1. Exposure Mode
Why does your photo sometimes appear as plain white or black? Check the exposure mode! You can choose between AUTO and M(manual) mode. It’s very easy to get overexposed or underexposed images when not in Auto mode.For instance, some pilots may use M mode and set a slow shutter speed for night photography. And, If you forget to reset the camera for shooting in daytime lighting conditions, you will get a solid white picture. Thus, to avoid this situation, we recommend you first select Auto mode to check the image, then switch to Manual mode to adjust the settings.
2. EV Compensation
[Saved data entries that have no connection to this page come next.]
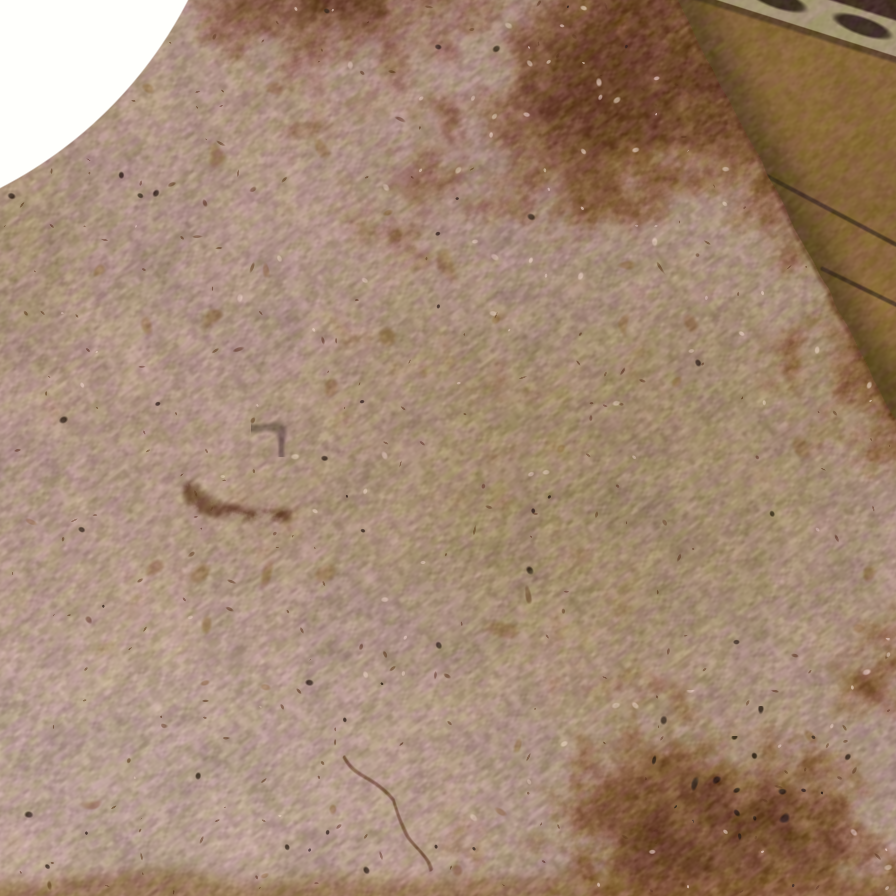
Reproduce this texture procedurally as a WebGL 2 fragment shader.

```glsl
#version 300 es
precision highp float;

uniform vec2 u_resolution;
out vec4 fragColor;

const vec3 PINK_STONE = vec3(0.69, 0.585, 0.525);
const vec3 OLIVE_STONE = vec3(0.615, 0.525, 0.415);
const vec3 PALE_STONE = vec3(0.76, 0.67, 0.62);
const vec3 RED_RUST = vec3(0.55, 0.38, 0.30);
const vec3 BROWN_RUST = vec3(0.52, 0.36, 0.20);
const vec3 DARK_RUST = vec3(0.37, 0.22, 0.13);
const vec3 PANEL = vec3(0.49, 0.37, 0.21);
const vec3 RAIL = vec3(0.64, 0.58, 0.46);
const vec3 SOOT = vec3(0.20, 0.14, 0.11);
const vec3 PAPER = vec3(1.0, 1.0, 0.99);
const vec2 EDGE_START = vec2(0.755, 1.0);
const vec2 EDGE_NORMAL = vec2(0.887, 0.462);
const float GRAIN = 0.17;
const float CHROMA = 0.09;

float hash(vec2 cell, uint seed) {
    uvec2 q = uvec2(ivec2(cell) + 4096);
    uint h = q.x * 1597u + q.y * 51749u + seed * 7919u;
    h = (h ^ (h >> 15u)) * 73244475u;
    h = (h ^ (h >> 13u)) * 73244475u;
    return float((h ^ (h >> 16u)) & 65535u) / 65535.0;
}

float noise(vec2 p, uint seed) {
    vec2 i = floor(p), f = fract(p);
    f = f * f * (3.0 - 2.0 * f);
    return mix(mix(hash(i, seed), hash(i + vec2(1, 0), seed), f.x),
               mix(hash(i + vec2(0, 1), seed), hash(i + 1.0, seed), f.x), f.y);
}

float fbm(vec2 p, uint seed) {
    float sum = 0.0, amp = 0.5;
    for (int i = 0; i < 5; i++) {
        sum += amp * noise(p, seed + uint(i));
        p = mat2(1.6, 1.2, -1.2, 1.6) * p;
        amp *= 0.5;
    }
    return sum / 0.97;
}

float blob(vec2 p, vec2 center, vec2 radius) {
    vec2 d = (p - center) / radius;
    return exp(-dot(d, d));
}

float segment(vec2 p, vec2 a, vec2 b) {
    vec2 d = b - a;
    return length(p - a - d * clamp(dot(p - a, d) / dot(d, d), 0.0, 1.0));
}

float stroke(float dist, float width, float soft) {
    return 1.0 - smoothstep(width, width + soft, dist);
}

// One randomly turned, stretched fleck in some of the grid cells
float flecks(vec2 p, float cells, float density, float stretch, uint seed) {
    vec2 id = floor(p * cells);
    vec2 d = fract(p * cells) - 0.35 - 0.3 * vec2(hash(id, seed), hash(id, seed + 1u));
    float angle = 6.283 * hash(id, seed + 2u);
    d = mat2(cos(angle), sin(angle), -sin(angle), cos(angle)) * d;
    d.y *= stretch;
    float radius = mix(0.1, 0.3, hash(id, seed + 3u));
    return step(hash(id, seed + 4u), density) * (1.0 - smoothstep(radius * 0.4, radius, length(d)));
}

vec3 slab(vec2 p, float edge) {
    float broad = fbm(p * 7.0, 10u), fine = fbm(p * 34.0, 20u);
    vec2 warped = p + 0.022 * (vec2(noise(p * 28.0, 31u), noise(p * 28.0, 32u)) - 0.5);

    // Stone tint
    float olive = blob(p, vec2(0.68, 0.46), vec2(0.30, 0.26)) + 0.5 * blob(p, vec2(0.02, 0.72), vec2(0.10));
    vec3 col = mix(PINK_STONE, OLIVE_STONE, clamp(olive + 0.9 * (broad - 0.5), 0.0, 1.0));
    col = mix(col, PALE_STONE, 0.55 * blob(p, vec2(0.12, 0.14), vec2(0.36, 0.18)));
    col *= 1.0 + 0.16 * (fine - 0.5) + 0.14 * (broad - 0.5);

    // Rust stains
    float stain = 0.95 * blob(p, vec2(0.36, 1.02), vec2(0.20, 0.08))
        + 0.95 * blob(p, vec2(0.69, 0.92), vec2(0.11, 0.16))
        + 0.50 * blob(p, vec2(0.53, 0.79), vec2(0.18, 0.13))
        + 0.55 * exp(edge / 0.07) * smoothstep(0.3, 0.5, p.y)
        + 0.95 * blob(p, vec2(0.80, 0.03), vec2(0.23, 0.15))
        + 0.45 * blob(p, vec2(0.99, 0.23), vec2(0.09, 0.07));
    float level = stain + 0.9 * (broad - 0.5) + 0.8 * (fine - 0.5);
    float red = smoothstep(0.45, 0.8, p.y) * (1.0 - smoothstep(0.5, 0.8, p.x));
    col = mix(col, mix(BROWN_RUST, RED_RUST, max(red, 0.35)), 0.9 * smoothstep(0.25, 0.8, level));
    col = mix(col, DARK_RUST, 0.75 * smoothstep(0.6, 1.15, level));
    col = mix(col, BROWN_RUST, 0.55 * stroke(p.y + 0.03 * broad, 0.02, 0.03));

    // Flecks, scuffs and soot
    col = mix(col, BROWN_RUST, 0.45 * flecks(warped, 15.0, 0.22, 1.5, 40u));
    col = mix(col, DARK_RUST, 0.55 * flecks(warped, 55.0, 0.09, 2.0, 50u));
    col = mix(col, SOOT, 0.75 * flecks(p, 48.0, 0.025, 1.3, 60u));
    float sooty = blob(p, vec2(0.82, 0.10), vec2(0.09, 0.08));
    col = mix(col, SOOT, 0.85 * flecks(warped, 42.0, 0.55 * sooty, 1.2, 70u));
    col = mix(col, PALE_STONE * 1.12, 0.7 * flecks(p, 50.0, 0.025 + 0.12 * stain, 1.5, 80u));

    // Cracks and worn marks
    float crack = min(segment(warped, vec2(0.39, 0.16), vec2(0.44, 0.11)), segment(warped, vec2(0.44, 0.11), vec2(0.475, 0.03)));
    col = mix(col, DARK_RUST, 0.6 * stroke(crack, 0.0005, 0.003));
    float scuff = min(segment(warped, vec2(0.22, 0.45), vec2(0.25, 0.425)), segment(warped, vec2(0.25, 0.425), vec2(0.31, 0.435)));
    col = mix(col, DARK_RUST, 0.75 * stroke(scuff, 0.001, 0.012) * smoothstep(0.3, 0.6, fine));
    float arc = abs(length(warped - vec2(0.28, 0.495)) - 0.035);
    col = mix(col, SOOT, 0.4 * stroke(arc, 0.001, 0.006) * step(0.49, p.y) * step(0.28, p.x));
    return mix(col, DARK_RUST, 0.5 * stroke(abs(edge), 0.001, 0.006));
}

vec3 sidePanel(vec2 p, float edge, float px) {
    vec3 col = PANEL * mix(0.8, 1.06, smoothstep(0.0, 0.05, edge)) * (0.9 + 0.2 * fbm(p * 9.0, 90u));
    float seam = min(segment(p, vec2(0.853, 0.805), vec2(1.0, 0.727)), segment(p, vec2(0.918, 0.70), vec2(1.0, 0.66)));
    col = mix(col, SOOT, 0.65 * stroke(seam, 0.0008, 0.003));

    // Slotted rail
    float along = p.x - 0.8, height = p.y - 1.0 + 0.315 * along;
    col = mix(col, SOOT, 0.5 * stroke(abs(height + 0.003), 0.002, 0.005));
    col = mix(col, RAIL, smoothstep(-px, px, height));
    vec2 slot = vec2(mod(along - 0.02, 0.095) - 0.0475, height - 0.022);
    col = mix(col, SOOT, 0.9 * stroke(length(slot * vec2(0.32, 1.0)), 0.008, 0.004));
    return mix(col, SOOT * 1.3, smoothstep(0.038, 0.042, height));
}

void main() {
    vec2 p = gl_FragCoord.xy / u_resolution;
    float px = 1.0 / u_resolution.y;
    float edge = dot(p - EDGE_START, EDGE_NORMAL) + 0.004 * (noise(p * 40.0, 5u) - 0.5);
    vec3 col = mix(slab(p, edge), sidePanel(p, edge, px), smoothstep(-px, px, edge));

    // Diagonal grain and coloured mottling
    vec2 turned = mat2(0.8, -0.6, 0.6, 0.8) * p;
    float grain = 0.6 * noise(turned * vec2(120.0, 210.0), 100u) + 0.4 * noise(turned * vec2(230.0, 330.0), 101u) - 0.5;
    float tint = noise(turned * vec2(75.0, 120.0), 102u) - 0.5;
    col += GRAIN * grain * mix(1.0, 0.5, step(0.0, edge)) + CHROMA * tint * vec3(0.25, -0.3, 0.8);

    // White corner
    float corner = length(p - vec2(-0.22, 1.22)) - 0.483;
    col = mix(PAPER, col, smoothstep(-px, px, corner));
    fragColor = vec4(clamp(col, 0.0, 1.0), 1.0);
}
```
Now that you’ve selected the right exposure mode, but the image still looks too bright or too dark? Solve this by adjusting the EV (Exposure Value) until the image on the screen is exposed correctly. At its simplest, EV+ changes will make the image brighter, and EV- changes will make the image darker. An ideal EV setting for one scene can be totally wrong for another photo. So, always adjust EV setting according to the specific lighting.
Too much noise in the picture? High ISO allows you to shoot at fast shutter speeds or in low-light environments, but it also leads to increased noise. During the daytime, a high ISO typically results in an overly-bright and noisy image. For this reason, make sure to check if you’ve set the ISO too high if an image has too much noise.
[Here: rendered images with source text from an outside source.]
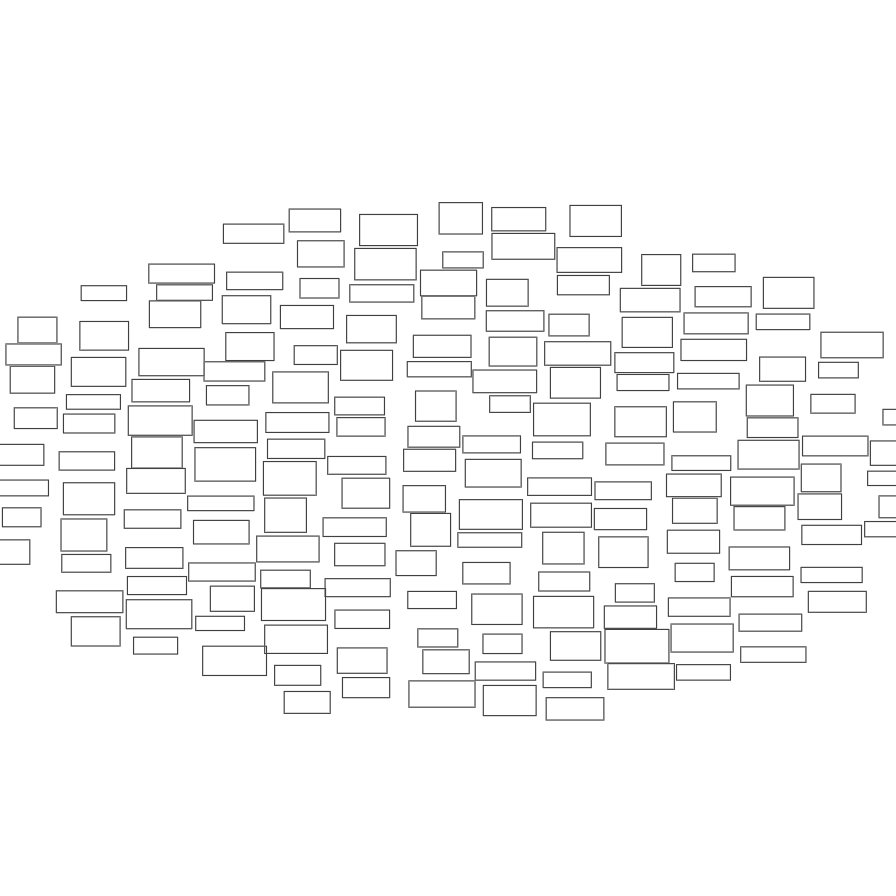
A Shadertoy shader for this pattern:

```glsl
#define CELL vec2(0.0755, 0.0358)
#define CENTER vec2(0.5, 0.482)
#define RADII vec2(0.548, 0.285)
#define WIDTH_RANGE vec2(0.043, 0.0745)
#define HEIGHT_RANGE vec2(0.0155, 0.0385)
#define LINE_WIDTH 0.0013
#define GAP 0.0015
#define ROW_JITTER 0.5
#define DRIFT 0.018
#define INK vec3(0.25)
#define PAPER vec3(1.0)

// Integer hash: cell and channel to 0..1
float hash(vec2 cell, uint channel) {
    uvec2 q = uvec2(ivec2(cell) + 512);
    uint n = q.x * 1597334677u ^ q.y * 3812015801u ^ channel * 2798796415u;
    n = (n ^ (n >> 16)) * 2246822519u;
    n = (n ^ (n >> 13)) * 3266489917u;
    n ^= n >> 16;
    return float(n >> 8) / 16777216.0;
}

float boxDistance(vec2 p, vec2 halfSize) {
    vec2 d = abs(p) - halfSize;
    return length(max(d, 0.0)) + min(max(d.x, d.y), 0.0);
}

// Each column has its own vertical phase
float columnPhase(float column) {
    return hash(vec2(column, 0.0), 7u);
}

// Uneven boundary below a cell
float rowEdge(vec2 cell) {
    float jitter = (hash(cell, 1u) - 0.5) * ROW_JITTER;
    return (cell.y + columnPhase(cell.x) + jitter) * CELL.y;
}

// Columns sway gently so that no straight gutter shows
float columnDrift(float y) {
    return DRIFT * sin(y * 9.0 + 1.0);
}

// Distance to the outline of the rectangle held by one cell
float outline(vec2 p, vec2 cell) {
    float bottom = rowEdge(cell);
    float span = rowEdge(cell + vec2(0.0, 1.0)) - bottom;
    vec2 size = vec2(
        mix(WIDTH_RANGE.x, WIDTH_RANGE.y, hash(cell, 2u)),
        mix(HEIGHT_RANGE.x, HEIGHT_RANGE.y, hash(cell, 3u)));
    size.y = min(size.y, span - GAP);

    vec2 slack = vec2(CELL.x, span) - size;
    vec2 corner = vec2(cell.x * CELL.x, bottom);
    corner += slack * vec2(hash(cell, 4u), hash(cell, 5u));
    vec2 middle = corner + 0.5 * size;
    middle.x += columnDrift(middle.y);

    // Keep only rectangles within the oval cloud
    if (length((middle - CENTER) / RADII) > 1.0) return 1.0;
    return abs(boxDistance(p - middle, 0.5 * size));
}

void mainImage(out vec4 fragColor, in vec2 fragCoord) {
    float scale = min(iResolution.x, iResolution.y);
    vec2 p = (fragCoord - 0.5 * iResolution.xy) / scale + 0.5;
    float pixel = 1.0 / scale;

    // Nearest outline among the neighbouring cells
    float nearest = 1.0;
    float homeColumn = floor((p.x - columnDrift(p.y)) / CELL.x);
    for (int i = -1; i <= 1; i++) {
        float column = homeColumn + float(i);
        float homeRow = floor(p.y / CELL.y - columnPhase(column));
        for (int j = -1; j <= 1; j++) {
            vec2 cell = vec2(column, homeRow + float(j));
            nearest = min(nearest, outline(p, cell));
        }
    }

    // Thin stroke, faded when narrower than a pixel
    float coverage = clamp((0.5 * LINE_WIDTH - nearest) / pixel + 0.5, 0.0, 1.0);
    coverage *= min(1.0, LINE_WIDTH / pixel);
    fragColor = vec4(mix(PAPER, INK, coverage), 1.0);
}
```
If you’re not sure about how to set the ISO, try using Auto ISO so that your camera will automatically select proper ISO value.
4. White Balance
The colors in your images don’t look right? When your pictures appear with an unappealing color cast, you should readjust the White Balance. Different light sources have different color temperatures. As the camera can’t adjust automatically for it, you need to modify the color tone of the image manually. To keep it as simple as possible: the camera needs to add warm tones in cool light condition and cool tones in warm light condition to get close to what you observe with your naked eye. We recommend you to use Auto White Balance as it works well in most situations.
Also, note that you can adjust white balance without degrading the image quality in a photo editor if you shoot in RAW. But if it’s shot in JPEG, the image will lose some of its quality.
Getting blurred images? When you tried tapping the screen to focus, it didn’t work? This can happen when you select MF(Manual Focus) mode. Switch to AF (Auto-Focus), so you can tap to focus. However, when it’s dark, and autofocus doesn’t work, you can switch to MF and activate focus peaking. This will assist you to get accurate focus.
Have you noticed that sometimes the quality of your photos has been reduced after post-processing? In this situation, you may want to check the image format. DJI offers three photo format options: JPEG, RAW, and JPEG+RAW. We recommend that you use RAW if you‘re going to edit the photo later. This is because RAW maintains much more information and detail than JPEG. So you can edit RAW without lowering the image’s standard.
7. Photo Mode
Getting multiple images when you only intended to take a single shot? DJI drones support various photo modes-Single, Multiple, AEB, HDR, Timed Shot, etc. Go to the photo mode menu and make sure that you have selected Single Shot.
Making sense of various buttons in camera menus can be daunting but worth it. Learn from these mistakes to get good quality shots and take your photography skills to a new height.